Whenever we think of ourselves as doing something for another, we are denying our own responsibility. We do what we do because we choose to do it, and we make that choice because it satisfies us most. Whatever we do for someone else, we do because it fulfils a need we have.

Parents who expect gratitude from their children for all they have done are invariably significantly lacking in love. Anyone who genuinely loves knows the pleasure of loving. When we genuinely love, we do so because we want to love.

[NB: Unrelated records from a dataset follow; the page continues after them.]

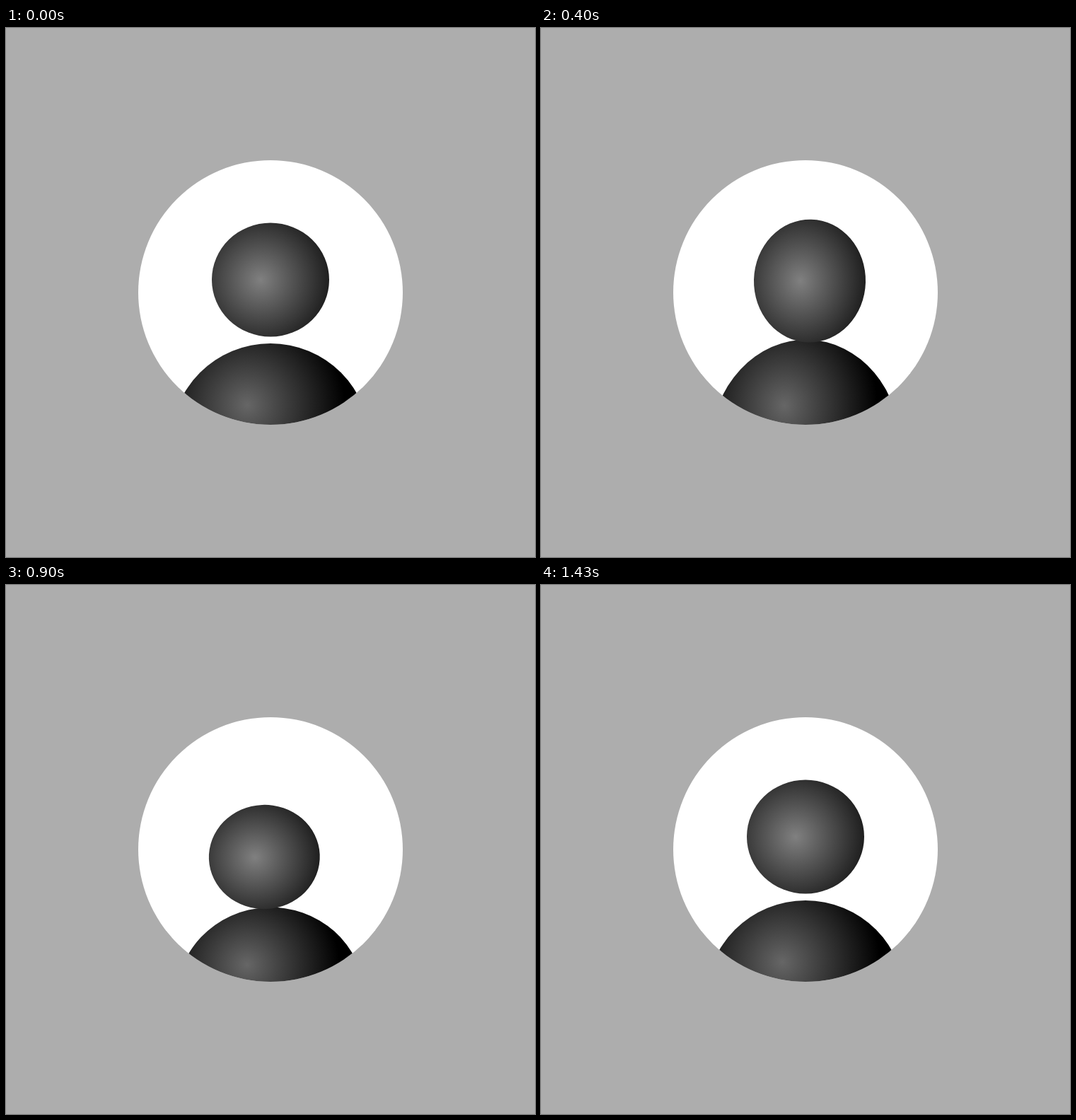
An HTML page for the animation above (1500 ms loop, 748x748 px).

```html
<!DOCTYPE html>
<html lang="en">
<head>
<meta charset="utf-8">
<title>Jumping avatar</title>
<style>
  html, body { margin: 0; width: 100%; height: 100%; overflow: hidden; background: #adadad; }
  svg { display: block; width: 100vw; height: 100vh; }
</style>
</head>
<body>
<svg viewBox="0 0 748 748">
  <defs>
    <clipPath id="disc"><circle cx="374" cy="374" r="187"/></clipPath>
    <radialGradient id="headFill" gradientUnits="userSpaceOnUse" cx="-14" cy="0" r="128">
      <stop stop-color="#808080"/><stop offset="1"/>
    </radialGradient>
    <radialGradient id="bodyFill" gradientUnits="userSpaceOnUse" cx="-33" cy="-54" r="138">
      <stop stop-color="#666"/><stop offset="1"/>
    </radialGradient>
  </defs>
  <circle cx="374" cy="374" r="187" fill="#fff"/>
  <g clip-path="url(#disc)">
    <g id="figure">
      <circle r="141" fill="url(#bodyFill)"/>
      <ellipse id="head" rx="83" ry="80.5" fill="url(#headFill)"/>
    </g>
  </g>
</svg>
<script>
const LOOP = 1500, FPS = 30;
const figure = document.getElementById('figure');
const head = document.getElementById('head');

// step, body y, tilt in degrees, x scale, y scale, head height above body
const poses = [
  [0, 587, 0, 1, 1, 231],
  [5, 594.5, 3.04, 1, .93, 223],
  [6.6, 596, 3.3, 1, .905, 220],
  [12, 593, 1.46, .952, 1.08, 218],
  [15.4, 590, -.8, .925, 1.13, 256],
  [18, 588, -2.52, .92, 1.1, 242],
  [22, 586.5, -4.4, .92, .925, 231],
  [24, 586, -4.7, .92, .88, 222],
  [32, 583.5, 2.3, 1, .994, 217],
  [43, 587, 0, 1, 1, 231]
];

const slope = (i, c) => (poses[i + 1][c] - poses[i][c]) / (poses[i + 1][0] - poses[i][0]);

// Monotone tangent: flat at turning points, harmonic mean elsewhere
function tangent(i, c) {
  if (i === 0 || i === poses.length - 1) return 0;
  const a = slope(i - 1, c), b = slope(i, c);
  return a * b > 0 ? 2 * a * b / (a + b) : 0;
}

function sample(step, c) {
  const i = Math.max(0, poses.findIndex(p => p[0] >= step) - 1);
  const p = poses[i], q = poses[i + 1];
  const span = q[0] - p[0], u = (step - p[0]) / span, v = 1 - u;
  return v * v * (1 + 2 * u) * p[c] + u * u * (3 - 2 * u) * q[c]
    + span * u * v * (v * tangent(i, c) - u * tangent(i + 1, c));
}

function draw(now) {
  const t = Math.floor(now % LOOP / 10) * 10;
  const step = Math.min(43, Math.floor((t + 9) * FPS / 1000));
  const [y, tilt, sx, sy, height] = [1, 2, 3, 4, 5].map(c => sample(step, c));
  figure.setAttribute('transform', `translate(374 ${y}) rotate(${tilt}) scale(${sx} ${sy})`);
  head.setAttribute('transform', `translate(0 ${-height})`);
}

const start = performance.now();
function tick() {
  draw(performance.now() - start);
  requestAnimationFrame(tick);
}
tick();
</script>
</body>
</html>
```
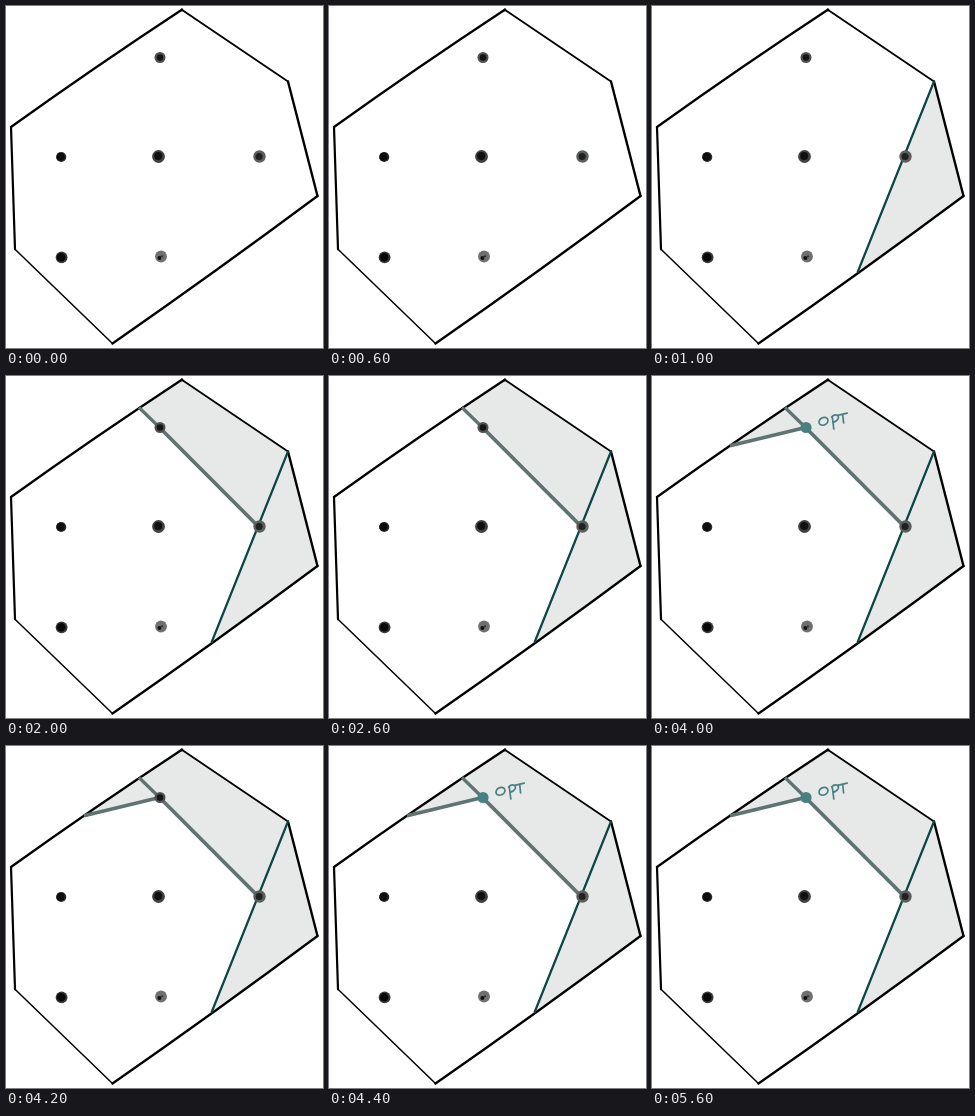
An HTML page with a canvas for the animation above (6.4 s loop, 317 px wide and 342 px high).

```html
<!DOCTYPE html>
<html lang="en">
<head>
<meta charset="utf-8">
<title>Cutting a polygon</title>
<style>
html, body { margin: 0; width: 100%; height: 100%; overflow: hidden; background: #fff; }
canvas { display: block; width: 317px; height: 342px; }
</style>
</head>
<body>
<canvas id="stage" width="317" height="342"></canvas>
<script>
const canvas = document.getElementById('stage');
const ctx = canvas.getContext('2d');
const scale = window.devicePixelRatio || 1;
canvas.width = 317 * scale;
canvas.height = 342 * scale;

const LOOP = 6400;
const INK = '#000', SHADE = '#e7e9e8', TEAL = '#0b4645', SLATE = '#5f7372', MARK = '#478083';

// Corners of the polygon, clockwise from the peak
const peak = [175.8, 3.8], right = [282, 75.5], low = [311.5, 190],
      bottom = [106.5, 337.5], left = [9, 243.3], upper = [5, 121];
// Ends of the cuts
const foot = [205.7, 266], hub = [252.3, 150.5], apex = [153.5, 51.5],
      edgeA = [133, 31.5], edgeB = [78, 69.8];

function trace(points) {
  ctx.beginPath();
  points.forEach(p => ctx.lineTo(p[0], p[1]));
}

function area(points) {
  trace(points);
  ctx.fillStyle = SHADE;
  ctx.fill();
}

// A pen stroke that swells sideways by `bow` pixels in its middle
function stroke(a, b, color, width, bow = 0) {
  const dx = b[0] - a[0], dy = b[1] - a[1], k = 2 * bow / Math.hypot(dx, dy);
  ctx.beginPath();
  ctx.moveTo(a[0], a[1]);
  ctx.quadraticCurveTo(a[0] + dx / 2 + dy * k, a[1] + dy / 2 - dx * k, b[0], b[1]);
  ctx.strokeStyle = color;
  ctx.lineWidth = width;
  ctx.stroke();
}

function disc(x, y, r, color) {
  ctx.beginPath();
  ctx.arc(x, y, r, 0, Math.PI * 2);
  ctx.fillStyle = color;
  ctx.fill();
}

function dot(x, y, r, rim, core, coreR, dx = 0, dy = 0) {
  disc(x, y, r, rim);
  disc(x + dx, y + dy, coreR, core);
}

function outline() {
  stroke(upper, peak, INK, 2.3, 1);
  stroke(peak, right, INK, 1.8);
  stroke(right, low, INK, 2.4);
  stroke(low, bottom, INK, 2.3, 1);
  stroke(bottom, left, INK, 1.5);
  stroke(left, upper, INK, 2.2);
  disc(176, 4, 1.4, INK);
}

function dots(marked) {
  if (marked) disc(154, 51.5, 5.6, MARK);
  else dot(154, 51.5, 5.5, '#505252', '#151515', 3.3);
  dot(152.5, 150.5, 6.4, '#414141', '#101010', 4, -0.3, -0.6);
  dot(253.5, 150.5, 6.2, '#5c5e5e', '#202222', 3.5, -0.4);
  dot(55.6, 251.3, 5.9, '#383838', '#080808', 4.3, -0.4);
  dot(155, 250.5, 5.9, '#707070', '#111', 2, -1.6, 1.5);
  disc(156, 250.2, 1, '#2a2a2a');
  dot(55.2, 151, 5.1, '#2c2c2c', '#0d0d0d', 4.1, -0.6, -0.2);
}

function label() {
  ctx.strokeStyle = MARK;
  ctx.lineWidth = 1.7;
  ctx.beginPath();
  ctx.ellipse(171.5, 45.3, 4.7, 3.7, -0.5, 0, Math.PI * 2);
  ctx.moveTo(180.3, 41);
  ctx.lineTo(181.8, 53);
  ctx.moveTo(179.5, 41);
  ctx.bezierCurveTo(183, 37.5, 187.5, 39, 186.2, 42.5);
  ctx.quadraticCurveTo(185, 45.5, 181, 46.3);
  ctx.moveTo(186.6, 39.2);
  ctx.lineTo(195.2, 37.2);
  ctx.moveTo(190.7, 38.5);
  ctx.lineTo(191.6, 47);
  ctx.stroke();
}

function draw(t) {
  const marked = t >= 4000 && t < 4200 || t >= 4400;
  ctx.setTransform(scale, 0, 0, scale, 0, 0);
  ctx.fillStyle = '#fff';
  ctx.fillRect(0, 0, 317, 342);
  ctx.lineCap = 'round';
  ctx.lineJoin = 'round';

  if (t >= 1000) area([right, low, foot]);
  if (t >= 2000) area([edgeA, peak, right, hub]);
  if (t >= 3000) area([edgeA, apex, edgeB]);
  outline();
  if (t >= 1000) stroke(right, foot, TEAL, 2.2);

  ctx.lineCap = 'butt';
  if (t >= 2000) {
    stroke(edgeA, apex, SLATE, 3.2);
    stroke(apex, hub, SLATE, 3.8);
  }
  if (t >= 3000) stroke(edgeB, apex, SLATE, 3.6);

  ctx.lineCap = 'round';
  dots(marked);
  if (marked) label();
}

const start = performance.now();
function tick() {
  draw((performance.now() - start) % LOOP);
  requestAnimationFrame(tick);
}
tick();
</script>
</body>
</html>
```
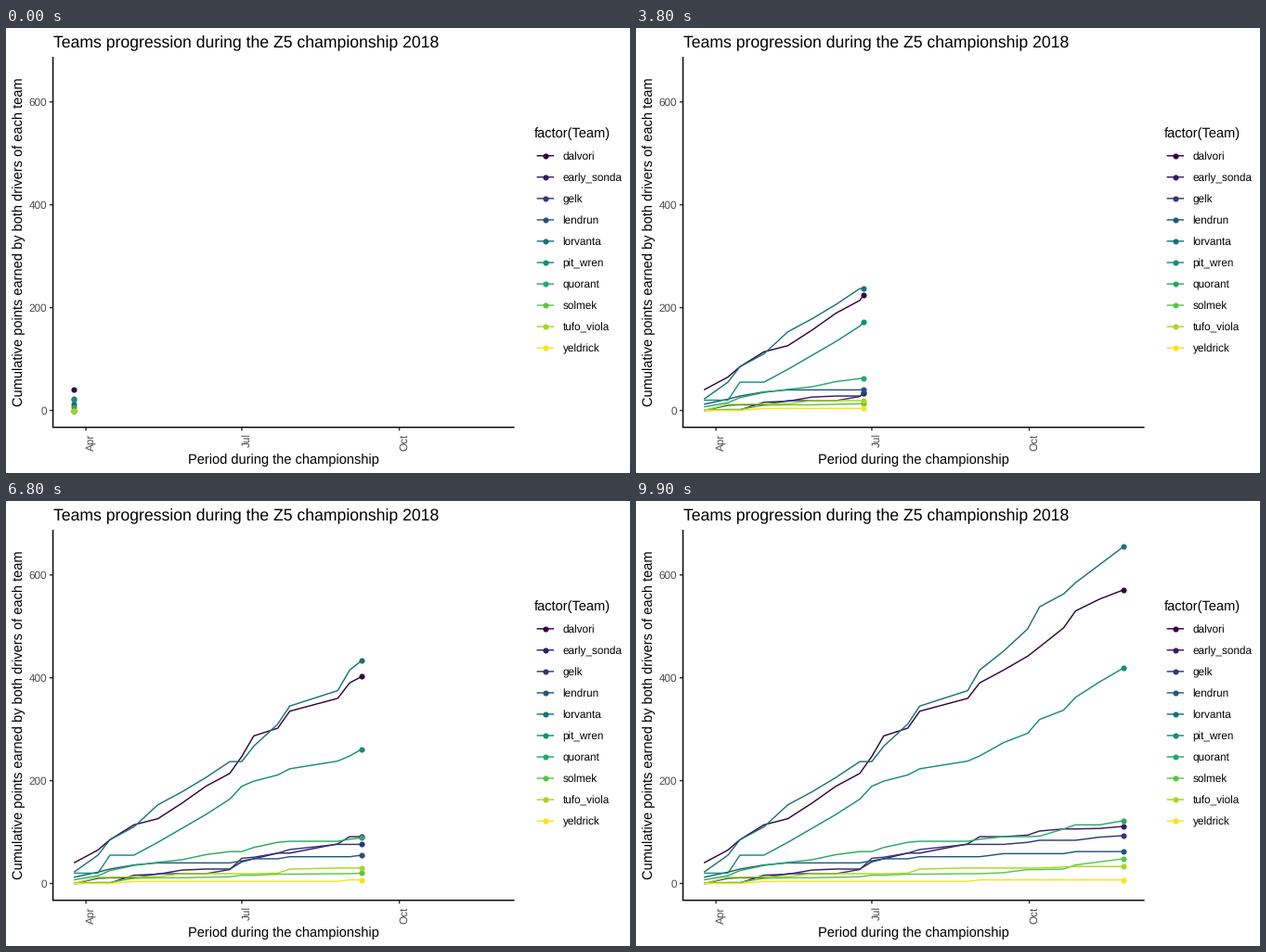
Recreate the animation shown at these times as a matplotlib script. Size 672 px wide and 480 px high, loop 10000 ms.

```python
import numpy as np
import matplotlib.pyplot as plt
from matplotlib.animation import FuncAnimation

W, H, DPI = 672, 480, 96
FRAMES, INTERVAL = 100, 100
LEFT, RIGHT, TOP, BOTTOM = 50.6, 547.6, 31.1, 430.7
DAYS, MAX_POINTS = 245, 655
GREY, TICK = "#4d4d4d", "#333333"
LINE = 1.07

plt.rcParams.update({
    "font.family": "Liberation Sans",
    "path.snap": False,
    "text.hinting": "none",
    "lines.solid_capstyle": "butt",
    "lines.solid_joinstyle": "round",
    "lines.linewidth": LINE,
    "lines.markersize": 4.6,
    "lines.markeredgewidth": 0,
})

fig = plt.figure(figsize=(W / DPI, H / DPI), dpi=DPI, facecolor="white")
ax = fig.add_axes([0, 0, 1, 1])
ax.set(xlim=(0, W), ylim=(H, 0))
ax.axis("off")


def day_x(day):
    return LEFT + (RIGHT - LEFT) * (day / DAYS + 0.05) / 1.1


def points_y(points):
    return BOTTOM - (BOTTOM - TOP) * (points / MAX_POINTS + 0.05) / 1.1


def label(x, y, text, size=8.8, color="black", ha="left", angle=0):
    ax.text(x, y, text, size=size, color=color, ha=ha, va="baseline",
            rotation=angle, rotation_mode="anchor")


# Race days, from the weeks between races
weeks = np.cumsum([0, 2, 1, 2, 2, 2, 2, 2, 1, 1, 2, 1, 4, 1, 2, 2, 1, 2, 1, 2, 2])
race_x = day_x(weeks * 7)
# Each race falls on its nearest whole frame; the heads move evenly in between
race_frame = np.rint(weeks * 7 / DAYS * (FRAMES - 1)).astype(int)

teams = []


def add_team(name, *gains):
    """Register a team by the points it gained in each race."""
    padded = np.zeros(len(weeks))
    padded[:len(gains)] = gains
    teams.append((name, points_y(np.cumsum(padded))))


add_team("dalvori", 40, 25, 20, 29, 12, 30, 33, 25, 33, 40, 15, 33, 25, 30,
         25, 27, 18, 37, 33, 23, 18)
add_team("early_sonda", 0, 1, 0, 15, 2, 8, 2, 0, 14, 6, 11, 0, 18, 14,
         0, 3, 8, 4, 0, 1, 4)
add_team("gelk", 0, 10, 1, 0, 8, 0, 0, 8, 22, 2, 8, 7, 10, 0,
         0, 4, 4, 0, 0, 6, 3)
add_team("lendrun", 12, 10, 6, 8, 4, *[0] * 3, 4, 4, 0, 4, 0, 0, 6, *[0] * 3, 4)
add_team("lorvanta", 22, 33, 30, 25, 43, 25, 28, 31, 0, 30, 43, 35, 30, 40,
         37, 43, 43, 25, 22, 35, 35)
add_team("pit_wren", 20, 0, 35, 0, 25, 27, 27, 30, 25, 10, 12, 12, 15, 10,
         26, 18, 27, 18, 25, 30, 27)
add_team("quorant", 7, 8, 10, 10, 6, 5, 10, 6, 0, 8, 10, 2, 0, 4,
         5, 0, 1, 14, 8, 0, 8)
add_team("solmek", 0, 2, 0, 8, 1, 0, 1, 1, 3, 0, 2, 0, 1, 0,
         2, 6, 0, 1, 8, 6, 6)
add_team("tufo_viola", 0, 12, 0, 1, 0, 6, *[0] * 4, 1, 8, 2, *[0] * 4, 2, 1)
add_team("yeldrick", *[0] * 3, 4, *[0] * 9, 3)

# Viridis, slightly darkened
colors = plt.get_cmap("viridis")(np.linspace(0, 1, len(teams)))[:, :3] ** 1.22

# Axes
ax.plot([LEFT, LEFT, RIGHT], [TOP, BOTTOM, BOTTOM], color="black",
        solid_joinstyle="miter", zorder=4)
for value in (0, 200, 400, 600):
    y = points_y(value)
    ax.plot([LEFT - 3.67, LEFT], [y, y], color=TICK)
    label(LEFT - 6.6, y + 4.2, str(value), color=GREY, ha="right")
for day, month in ((7, "Apr"), (98, "Jul"), (190, "Oct")):
    x = day_x(day)
    ax.plot([x, x], [BOTTOM, BOTTOM + 3.67], color=TICK)
    label(x + 8.4, BOTTOM + 6.6, month, color=GREY, ha="right", angle=90)

label(LEFT, 20, "Teams progression during the Z5 championship 2018", 13.2)
label((LEFT + RIGHT) / 2, 469.7, "Period during the championship", 11, ha="center")
label(17.8, (TOP + BOTTOM) / 2,
      "Cumulative points earned by both drivers of each team", 11,
      ha="center", angle=90)

# Legend
label(569.2, 118.3, "factor(Team)", 11)
lines, heads = [], []
for i, ((name, _), color) in enumerate(zip(teams, colors)):
    y = 137.8 + 23.04 * i
    ax.plot([571.6, 590], [y, y], color=color)
    ax.plot([580.8], [y], "o", color=color)
    label(599.6, y + 4.2, name)
    lines += ax.plot([], [], color=color, zorder=2)
    heads += ax.plot([], [], "o", color=color, zorder=3)


def update(n):
    done = race_frame <= n
    x = np.interp(n, race_frame, race_x)
    for (_, ys), line, head in zip(teams, lines, heads):
        y = np.interp(n, race_frame, ys)
        line.set_data(np.append(race_x[done], x), np.append(ys[done], y))
        head.set_data([x], [y])
    # At the start the last two teams overlap in reverse order
    heads[-1].set_zorder(3 if n else 2.5)
    return lines + heads


anim = FuncAnimation(fig, update, frames=FRAMES, interval=INTERVAL,
                     repeat=True, repeat_delay=0)
plt.show()
```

It is true that love involves a change in the self, but it is an extension of the self, rather than a sacrifice of the self. Genuine love is a self-replenishing activity. Indeed, it is even more: It enlarges rather than diminishes the self; it fills the self, rather than depleting it. In a real sense, love is as selfish as nonlove. Here again is a paradox in that love is selfish and unselfish at the same time. It is not selfishness or unselfishness that distinguishes love from nonlove; it is the aim of the action. In the cases of genuine love, the aim is always spiritual growth. In the case of nonlove, the aim is always something else.

A feeling

Love is an action, an activity. Love is not a feeling. Many people possessing a feeling of love and, even responding to that feeling, act in unloving and destructive ways. On the other hand, a genuinely loving person will often take loving and constructive action towards a person he or she consciously dislikes, actually feeling no love, or even feeling repugnance at the time. Conversely, it is not only possible but necessary for a loving person to sometimes avoid acting on feelings of love.

The feeling of love is the emotion that accompanies the experience of cathexis. Genuine love implies commitment and wisdom. When we are concerned for someone's spiritual growth, we know that a lack of commitment is likely to be harmful and that commitment is necessary for us to manifest concern effectively.

In a constructive marriage, just as in constructive therapy, the partners must regularly, routinely and predictably attend to their relationship no matter how they feel.

When love exists, it does so with or without cathexis and with or without a loving feeling, although it is easier, indeed fun, to love with cathexis and the feeling of love. It is in the fulfilment of love without cathexis or feeling that genuine love transcends simple cathexis. The key word in the definition of love is "will", the will to extend oneself for the purpose of nurturing one's own or another's spiritual growth. This love is volitional rather than emotional.

Our feelings of love may be unbounded but our capacity for loving is limited. We must therefore choose on whom we will focus our capacity to love, and towards whom we will direct our will to love. True love is not a feeling by which we are overwhelmed, it is a committed, thoughtful decision.

The tendency to confuse love with the feeling of love allows us to deceive ourselves. There may be a self-serving tendency here; it is easy and pleasurable to find evidence of love in one's feelings. It may be difficult and painful to search for evidence of love in one's action. But, because true love is an act of will that often transcends feelings of love or cathexis, it is true to say, "Love is as love does".

Exploration and Discussion

1. "We are meant to love people and use things, not love things and use people"
Reinhold Niebuhr.
Consider this statement as it applies in your life. What changes would you like to make to your significant personal relationships?

2. Dependency:

(a) What do you like about depending on others?

(b) What do you dislike about being dependent?

(c) What do you like about having others dependent on you?

(d) What do you dislike about having others dependent on you?

3. What are some legitimate dependency needs and what are some legitimate ways of getting them met?

4. Love is defined as being an extension of the "will". Surely, feelings simply "are". Can love be willed? Can we make a decision to like someone?

5. "Love is as love does." What loving have you done recently?